- Avoid feelings of “us and them”. Find ways to build positive bonds of trust between people on the two teams. This can include staff interchange and secondments, and shared online community tools.
- Practice “tough love”. Where problems arise in the interaction between the two teams, it must be possible to speak frankly about these issues, rather than keeping mum for the sake of some kind of dysfunctional “peace and quiet”. Provided a good fulcrum of shared trust has been established, robust discussion should lead to light rather than heat – a focus on “what is best” rather than “who is best”.

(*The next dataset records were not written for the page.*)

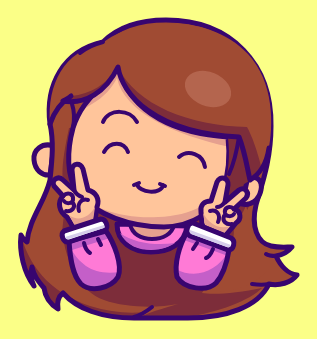
<!DOCTYPE html>
<html lang="en">
<head>
<meta charset="utf-8">
<title>Cheerful girl with peace signs</title>
<style>
:root{--ground:#fbff87;--line:#38056f;--hair:#a04b33;--hair-shade:#7d2d3a;--hair-light:#b4654e;--skin:#ffc59b;--skin-shade:#e5a08f;--pink:#ff7ad6;--pink-shade:#c45fc8;--white:#fff;--cuff-shade:#d5cdea}
html,body{margin:0;height:100%;overflow:hidden;background:var(--ground)}
svg{display:block;width:317px;height:339px}
.outline{stroke:var(--line);stroke-width:5;stroke-linejoin:round;stroke-linecap:round}
.fine{stroke-width:4}
.stroke{fill:none}
.hair{fill:var(--hair)}.hair-shade{fill:var(--hair-shade)}.hair-light{fill:var(--hair-light)}
.skin{fill:var(--skin)}.skin-shade{fill:var(--skin-shade)}
.pink{fill:var(--pink)}.pink-shade{fill:var(--pink-shade)}
.white{fill:var(--white)}.cuff-shade{fill:var(--cuff-shade)}
</style>
</head>
<body>
<svg viewBox="0 0 317 339" role="img" aria-label="Smiling girl with long brown hair making two peace signs">
<defs>
<path id="hair-shape" d="M103 42C118 27 140 20 166 20C232 20 272 65 271 126C271 160 262 184 256 205C251 226 257 243 271 246C280 248 286 247 292 247C288 252 282 255 276 256C281 267 289 274 297 275C291 283 279 286 269 284C258 307 226 318 188 318H134C102 318 77 309 63 293C58 297 57 303 58 309C50 304 45 296 44 288C38 281 34 276 32 267C30 273 31 280 34 286C24 273 19 252 21 235C23 239 25 241 27 242C29 219 45 202 50 180C52 160 54 142 50 124C45 85 63 51 103 42Z"/>
<path id="face-shape" d="M118 66C100 90 82 100 73 128C67 150 66 176 78 194C97 215 130 227 164 227C193 226 216 211 223 190C229 173 230 155 228 137C180 134 130 116 118 66Z"/>
<path id="left-sleeve-shape" d="M69 241C70 257 72 275 81 284C91 293 111 288 118 277C123 265 114 243 106 231Z"/>
<path id="right-sleeve-shape" d="M187 232C179 246 174 264 177 277C184 289 207 292 216 283C224 274 227 262 229 250Z"/>
<clipPath id="hair-clip"><use href="#hair-shape"/></clipPath>
<clipPath id="face-clip"><use href="#face-shape"/></clipPath>
<clipPath id="left-sleeve-clip"><use href="#left-sleeve-shape"/></clipPath>
<clipPath id="right-sleeve-clip"><use href="#right-sleeve-shape"/></clipPath>
</defs>

<rect id="ground" width="317" height="339" fill="var(--ground)"/>

<g id="left-ear">
<path class="skin outline" d="M54 146C42 142 33 150 34 160C35 170 42 176 50 175Z"/>
</g>

<g id="long-hair">
<use href="#hair-shape" class="hair"/>
<g clip-path="url(#hair-clip)">
<path class="hair-shade" d="M69 128C62 160 60 180 66 196L62 232C66 262 80 292 104 300C126 308 158 308 178 304C158 310 142 314 132 322C190 322 244 306 262 288C238 293 214 295 202 293L228 252L250 204L240 132Z"/>
<path class="hair-shade" d="M20 232C28 264 48 292 90 306C110 312 128 314 145 312L132 324H60L16 290Z"/>
<path class="hair" d="M234 230C233 256 226 280 204 292C236 294 256 284 270 268L256 240L246 206Z"/>
</g>
<use href="#hair-shape" class="outline stroke"/>
<path class="outline fine stroke" d="M134 317C141 315 147 311 152 307M252 284C259 285 264 285 269 284M266 254C269 256 273 256 276 256"/>
</g>

<g id="right-ear">
<path class="skin outline" d="M247 181C255 173 263 180 261 190C259 200 251 206 242 204Z"/>
</g>

<g id="collar">
<path class="pink outline" d="M117 224C117 242 132 252 151 252C170 252 185 243 187 226Z"/>
<path class="pink-shade" d="M120 233C127 246 139 250 151 250C161 250 169 247 175 243C155 246 134 243 120 233Z"/>
<path class="skin-shade outline fine" d="M130 224C132 234 141 239 152 239C163 239 172 234 174 225Z"/>
</g>

<g id="face">
<use href="#face-shape" class="skin"/>
<g clip-path="url(#face-clip)">
<path class="skin-shade" d="M66 182C84 208 122 219 158 217C192 216 215 202 228 182V232H70Z"/>
<path class="skin-shade" d="M118 64C104 88 88 96 79 112L92 104C104 97 112 88 117 78C124 112 174 135 230 147V132Z"/>
</g>
<use href="#face-shape" class="outline stroke"/>
<path class="outline fine stroke" d="M103 122C109 108 130 109 137 122M104 152C110 141 124 141 128 152M179 157C188 149 203 154 205 167"/>
<path class="outline fine stroke" d="M137 184C139 193 161 195 163 185M134 185L139 183M160 184L165 186"/>
</g>

<g id="fringe">
<path class="hair" d="M118 67C106 92 85 105 63 101C67 99 69 98 71 96C60 103 54 112 50 124C47 84 64 51 103 43C130 20 206 10 248 54C274 82 274 125 268 153C264 165 259 173 250 180C247 167 245 152 239 137C187 134 125 112 118 67Z"/>
<path class="hair-shade" d="M118 67C122 94 154 129 239 137C245 152 247 167 250 180C254 176 258 172 261 166C257 150 252 136 247 127C190 126 136 105 118 67Z"/>
<path class="hair-shade" d="M118 67C106 92 85 105 63 101C67 99 69 98 71 96C91 94 107 84 118 67Z"/>
<path class="hair-shade" d="M228 138L239 137C244 152 247 166 249 181C242 185 237 189 233 194L223 190C229 173 230 155 228 138Z"/>
<ellipse class="hair-light" cx="208" cy="89" rx="24" ry="17" transform="rotate(22 208 89)"/>
<path class="outline stroke" d="M50 124C54 112 60 103 71 96C69 98 67 99 63 101C85 105 106 92 118 67C122 94 154 133 239 137C245 152 247 167 250 180C260 174 267 162 269 148"/>
<path class="outline fine stroke" d="M103 42C95 44 86 48 80 53M239 137C237 150 234 163 229 174"/>
<path class="outline fine stroke" d="M72 104C74 110 75 117 73 128"/>
</g>

<g id="left-arm">
<use href="#left-sleeve-shape" class="pink"/>
<g clip-path="url(#left-sleeve-clip)">
<path class="pink-shade" d="M66 240C78 265 93 276 120 272L116 294H70Z"/>
<path class="pink-shade" d="M66 242L106 230L110 238L72 250Z"/>
</g>
<use href="#left-sleeve-shape" class="outline stroke"/>
<path class="outline fine stroke" d="M84 243C85 248 87 251 90 253M98 239L101 245"/>
<path class="skin outline" d="M73 227L67 217C59 212 57 202 63 196L54 186C51 180 58 175 63 180L74 190L72 170C72 163 81 162 83 169L88 190C96 192 100 199 97 207L95 221Z"/>
<path class="skin-shade" d="M75 226L70 216C80 222 90 216 95 207L93 221Z"/>
<path class="outline fine stroke" d="M63 196C68 191 74 194 73 200C72 204 66 204 64 201M66 211C72 212 76 207 73 203M74 190C76 194 79 196 82 197M79 211C77 204 81 198 88 200"/>
<path class="white outline" d="M64 231L101 219C106 219 109 227 105 230L69 242C63 243 60 234 64 231Z"/>
<path class="cuff-shade" d="M65 237L104 225C105 227 105 228 104 228L69 239Q66 240 65 237Z"/>
</g>

<g id="right-arm">
<use href="#right-sleeve-shape" class="pink"/>
<g clip-path="url(#right-sleeve-clip)">
<path class="pink-shade" d="M174 268C194 280 216 273 230 250L222 294H176Z"/>
<path class="pink-shade" d="M184 232L230 248L228 256L184 240Z"/>
</g>
<use href="#right-sleeve-shape" class="outline stroke"/>
<path class="outline fine stroke" d="M197 243L193 249M213 249C211 254 209 257 206 258"/>
<path class="skin outline" d="M202 225L201 212C200 205 204 201 211 201L217 182C220 175 229 178 228 185L225 202L239 190C245 186 250 193 246 198L234 209C241 211 242 219 236 223L231 229L225 236Z"/>
<path class="skin-shade" d="M205 225L203 213C209 224 219 230 230 226L224 233Z"/>
<path class="outline fine stroke" d="M234 209C229 205 224 208 225 213C226 217 232 217 234 214M232 224C226 225 222 221 224 216M225 202C222 206 219 207 217 207M218 222C221 215 217 209 210 211"/>
<path class="white outline" d="M193 223L231 238C236 241 234 250 228 250L190 236C184 233 188 222 193 223Z"/>
<path class="cuff-shade" d="M190 230L231 245Q230 248 227 247L191 234Q189 232 190 230Z"/>
</g>
</svg>
</body>
</html>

- Keep the end-to-end experience firmly in mind. Mainstream market adoption of software needs more than just neat technology. The larger the overall software system, the greater the need for world-class product managers and designers to keep on top of the development project. There’s no point in optimising individual parts of this system, if there’s a fundamentally defective link in the overall chain.
- Paint a compelling, credible picture of the benefits that the partnership will bring. Members of both teams must be inspired by the “why” of the partnership – something that will give them sufficient reason to dig deep when times become tough. In practice, this picture will involve a roadmap of envisioned shared success points.
- Design and celebrate early successes from the relationship. Identify potential “quick wins” along the path to the anticipated future larger successes. By the way, in case these quick wins fail to materialise, don’t sweep this fact under a carpet. This is when the tough love needs to kick in, with both sides in the relationship being ready to revise opinions.
- Keep investing in the relationship. Don’t take it for granted. Recognise that old habits and old mindsets will tend to re-assert themselves, as soon as management focus moves elsewhere. Early wins are an encouraging sign, but relationship managers need to keep the momentum running, to avoid the partnership from stagnating.
Think that’s too much advice? Believe you could give attention to one or two of these pieces of advice, and “wing it” with the others? Think again. Major software partnership is major effort. Skimp on the details, and you’ll end up with two turkeys tied together as unhelpfully as in a three-legged race. Invest profoundly in the partnership, however, and you may indeed see the birth of a new eagle.
Note: the above advice would still apply, even in the taking-things-one-step-further “acquisition scenario” discussed by Andreas Constantinou in his latest VisionMobile article “Is Microsoft buying Nokia? An analysis of the acquisition endgame“.